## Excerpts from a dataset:

^^^^^^^^

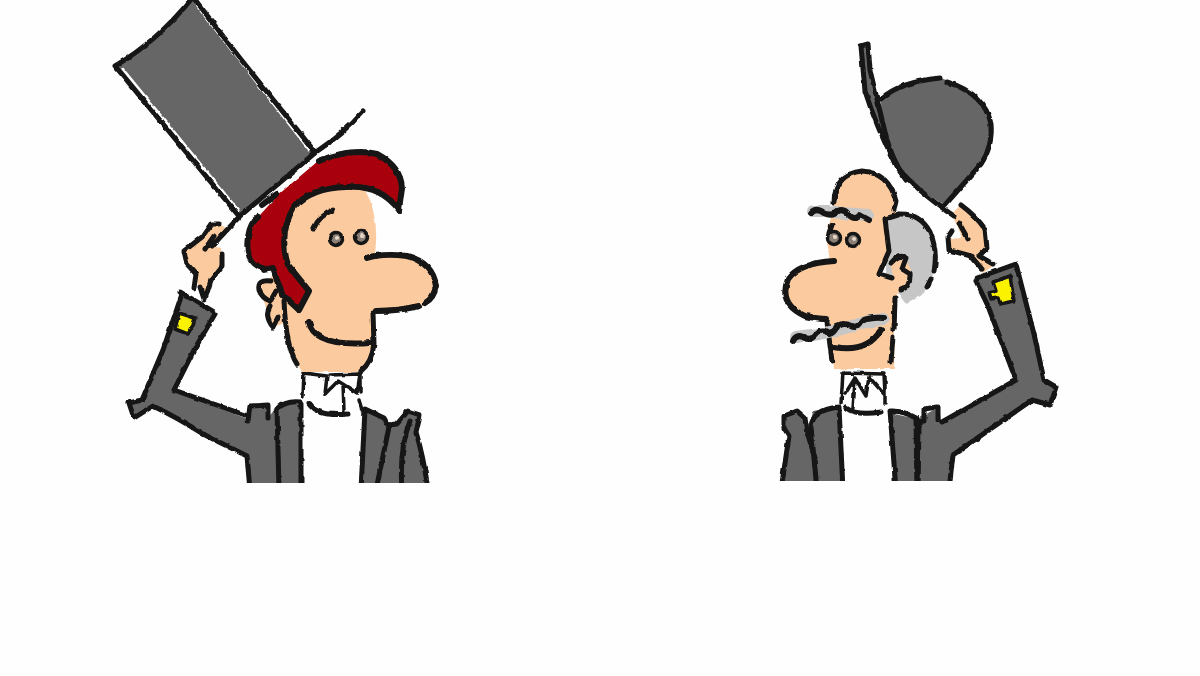
<!DOCTYPE html>
<html lang="en">
<head>
<meta charset="utf-8">
<title>Two gentlemen raising their hats</title>
<style>
  :root {
    --paper: #fefefe;
    --ink: #141414;
    --cloth: #666666;
    --skin: #fbcb9f;
    --red-hair: #a90509;
    --grey-hair: #c6c6c6;
    --button: #fbf205;
  }
  html, body { margin: 0; height: 100%; overflow: hidden; background: var(--paper); }
  .scene { display: block; width: 1200px; height: 676px; }
  .cloth { fill: var(--cloth); }
  .skin { fill: var(--skin); }
  .red-hair { fill: var(--red-hair); }
  .grey-hair { fill: var(--grey-hair); }
  .button { fill: var(--button); }
  .shirt { fill: var(--paper); }
  .line { fill: none; }
  .outlined, .line { stroke: var(--ink); stroke-width: 5; stroke-linecap: round; stroke-linejoin: round; }
  .fine { stroke-width: 3.5; }
  .bold { stroke-width: 6; }
  .glint { fill: none; stroke: var(--paper); stroke-width: 2.5; }
  .brow-glow { fill: none; stroke: var(--grey-hair); stroke-width: 12; stroke-linecap: round; stroke-linejoin: round; }
</style>
</head>
<body>
<svg class="scene" viewBox="0 0 1200 676" role="img" aria-label="Cartoon of two gentlemen in tailcoats greeting each other by raising their hats">
  <defs>
    <clipPath id="left-crop"><rect width="600" height="483"/></clipPath>
    <clipPath id="right-crop"><rect x="600" width="600" height="481"/></clipPath>
    <filter id="hand-drawn" x="-5%" y="-5%" width="110%" height="110%">
      <feTurbulence type="fractalNoise" baseFrequency="0.12" numOctaves="2" seed="4" result="grain"/>
      <feDisplacementMap in="SourceGraphic" in2="grain" scale="3" xChannelSelector="R" yChannelSelector="G"/>
    </filter>
    <g id="eye">
      <circle class="outlined fine" r="6.5" fill="#8b8078"/>
      <circle cx="1" cy="-1" r="2" fill="#e9d9c8"/>
    </g>
  </defs>

  <g id="top-hat-gentleman" clip-path="url(#left-crop)">
    <g filter="url(#hand-drawn)">
      <g class="coat">
        <path class="cloth" d="M181 294L215 313L174 391L248 419L250 406L268 405L268 417L278 404L301 402L301 490H249L246 455L187 424L153 406L133 417L129 403L143 399L163 354Z"/>
        <path class="line" d="M180 292L214 312M182 294L163 350L142 400L129 403L134 418L153 406Q178 418 203 434L247 456L250 490M215 314L194 350L174 390L245 415M248 421L250 406L268 405L268 418"/>
        <path class="line" d="M279 490L277 409Q286 400 301 402L301 490"/>
        <path class="cloth" d="M365 409L384 419L395 425L409 411L420 415L417 431L428 490H361Z"/>
        <path class="line" d="M361 490L365 409L384 418L389 427L376 490M389 425L397 424L408 411L420 415L416 432Q424 459 428 490M410 421Q399 449 402 490"/>
      </g>

      <g class="collar">
        <path class="shirt" d="M303 373H361L361 410L304 408Z"/>
        <path class="line fine" d="M304 372L303 396M303 373L327 376L325 394L338 381L357 393L360 374L330 375M343 384L344 411M361 374V392M359 400L362 410"/>
        <path class="line" d="M309 404Q318 417 348 414"/>
      </g>

      <g class="head">
        <path class="skin" d="M294 200Q330 184 364 188Q380 215 375 254L408 255Q434 264 436 287Q434 304 407 309L373 312L374 345Q371 366 357 372H302Q289 351 287 322L273 327L258 286L274 275Q277 220 294 200Z"/>
        <path class="line" d="M274 272L278 285M271 281Q257 279 259 290Q262 298 270 301M276 291L271 300M270 306Q264 316 273 327L278 317"/>
        <path class="line" d="M284 301Q286 348 297 364M373 313L374 344Q372 362 361 371"/>
        <path class="line bold" d="M367 258Q382 253 407 256Q433 263 436 286Q434 298 425 303M419 306Q398 311 376 311"/>
        <path class="line bold" d="M309 322Q314 347 370 343"/>
        <path class="line" d="M314 228Q319 216 333 210"/>
        <use href="#eye" x="336" y="239"/>
        <use href="#eye" x="361" y="237"/>
        <path class="red-hair" d="M265 271Q244 264 247 238Q249 222 260 215L278 195L318 161Q350 148 377 154Q402 168 402 190L399 211Q378 185 345 187Q311 187 294 207Q280 234 289 265L309 291L299 310L283 295L274 268Z"/>
        <path class="line bold" d="M264 269Q244 262 248 237Q250 223 258 217M262 205Q271 198 277 194M319 161Q351 148 377 154Q401 167 402 188L399 210Q380 184 346 187Q311 188 294 207Q278 234 288 265L309 291L299 310L282 294L273 268L263 270"/>
      </g>

      <g class="raised-hand">
        <path class="skin" d="M216 222L203 235L185 252L188 264L196 274L200 294L208 296L212 281L222 268L221 247L213 245L229 230Z"/>
        <path class="line" d="M219 224L211 224L202 237L184 251L187 264L196 274L194 288M200 287L204 299M222 254L222 266L211 280L206 296M214 236L205 249"/>
      </g>
      <g class="cuff-button">
        <path class="button outlined fine" d="M179 313L195 318L193 325L188 334L175 329Z"/>
      </g>

      <g class="top-hat">
        <path class="cloth" d="M115 66Q160 40 193 -4L314 151L238 216Z"/>
        <path class="glint" d="M197 6L310 151M122 68L239 211"/>
        <path class="line" d="M193 -3Q158 41 115 66L238 215M193 -3L239 57L315 152"/>
        <path class="line" d="M212 246L240 216L316 152Q343 134 363 111"/>
      </g>
    </g>
  </g>

  <g id="bowler-hat-gentleman" clip-path="url(#right-crop)">
    <g filter="url(#hand-drawn)">
      <g class="coat">
        <path class="cloth" d="M976 279L1016 263L1047 382L1056 386L1050 404L1033 400L955 455L950 490H893L890 413L917 419L939 407L941 421L1016 382Z"/>
        <path class="line" d="M977 278L1016 264L1034 334L1044 380L1056 387L1050 405L1032 400L953 455L949 490M976 281L988 306L1016 380L942 422M918 422L924 421V409L938 407V420"/>
        <path class="line" d="M896 490L890 411Q902 410 916 418L917 490M919 424L918 490"/>
        <path class="cloth" d="M783 420L796 410L805 417L810 426L813 411L841 407L843 490H780L788 432Z"/>
        <path class="line" d="M781 490L789 436L784 428L784 416L797 411L805 418L807 434M817 490L811 427Q812 410 839 407L843 490M808 435L815 458"/>
      </g>

      <g class="collar">
        <path class="shirt" d="M841 372H887V410H845Z"/>
        <path class="line fine" d="M843 372L841 403M842 373L884 374L885 394M845 394L855 378L866 396L869 377L884 394M855 380L853 408M885 376V404"/>
        <path class="line" d="M846 408Q857 416 881 412"/>
      </g>

      <g class="head">
        <path class="grey-hair" d="M887 218Q906 209 921 223Q938 242 935 263Q932 296 905 303L886 276Z"/>
        <path class="skin" d="M834 207Q833 182 852 172Q872 166 888 181Q898 193 896 213L885 220L889 252L878 277L894 278L889 262L905 258L911 270L903 290L896 294L894 369H834L829 319L805 318Q783 311 783 287Q791 266 830 263L826 235Z"/>
        <path class="line" d="M834 202Q835 174 862 171Q889 173 896 201L894 210M832 225L829 233"/>
        <path class="line bold" d="M834 261Q799 263 788 279Q778 304 805 316Q818 319 827 319"/>
        <path class="line" d="M827 322L832 361M895 298L894 330M893 337L891 362"/>
        <path class="line" d="M899 214Q920 213 930 232Q938 251 934 271M931 279L927 287M898 215L885 219L889 251L879 274L892 278M891 263Q899 253 906 258L902 269L910 274Q911 287 901 290"/>
        <path class="brow-glow" d="M813 211L827 211L842 213L868 215"/>
        <path class="line bold" d="M811 213Q816 207 824 213Q833 217 838 211Q844 208 849 215Q855 221 860 215L869 220"/>
        <use href="#eye" x="834" y="238"/>
        <use href="#eye" x="853" y="240"/>
        <path class="brow-glow" d="M796 337L820 334L845 328L866 322L883 319"/>
        <path class="line bold" d="M793 341Q796 334 803 337Q810 342 816 334Q823 327 829 334Q834 333 837 326Q845 322 851 326Q857 329 862 321Q869 317 884 318"/>
        <path class="line bold" d="M834 347Q867 353 881 330"/>
      </g>

      <g class="raised-hand">
        <path class="skin" d="M952 214L962 203L986 229L986 250L980 256L993 266L983 273L971 257L950 252L948 240L962 237Z"/>
        <path class="line" d="M961 205Q976 216 985 229L987 248L979 256L993 264M952 231L948 237L949 250L971 256L982 269M959 223L968 239"/>
      </g>
      <g class="cuff-button">
        <path class="button outlined fine" d="M993 282L1010 276L1014 301L1000 304L998 298L991 299L989 293L996 291Z"/>
      </g>

      <g class="bowler-hat">
        <path class="cloth" d="M881 99Q899 81 941 78Q982 93 991 124Q994 142 983 162L945 206L907 180Q880 139 881 99Z"/>
        <path class="line" d="M881 99Q899 82 940 78M947 82Q985 94 991 124Q993 146 981 164L945 205"/>
        <path class="cloth outlined" d="M861 46L868 44L870 70L885 132Q891 158 906 180L896 166Q876 126 865 91Z"/>
        <path class="line" d="M895 164Q914 189 954 216"/>
      </g>
    </g>
  </g>
</svg>
</body>
</html>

^^^^^^^^

## EXERCISE INSTRUCTIONS:
Could you print, exactly and with nothing else, the lines from the one containing "99Q899 82 940" through the last line of the records above?

## ANSWER TO THIS PROBLEM:
        <path class="line" d="M881 99Q899 82 940 78M947 82Q985 94 991 124Q993 146 981 164L945 205"/>
        <path class="cloth outlined" d="M861 46L868 44L870 70L885 132Q891 158 906 180L896 166Q876 126 865 91Z"/>
        <path class="line" d="M895 164Q914 189 954 216"/>
      </g>
    </g>
  </g>
</svg>
</body>
</html>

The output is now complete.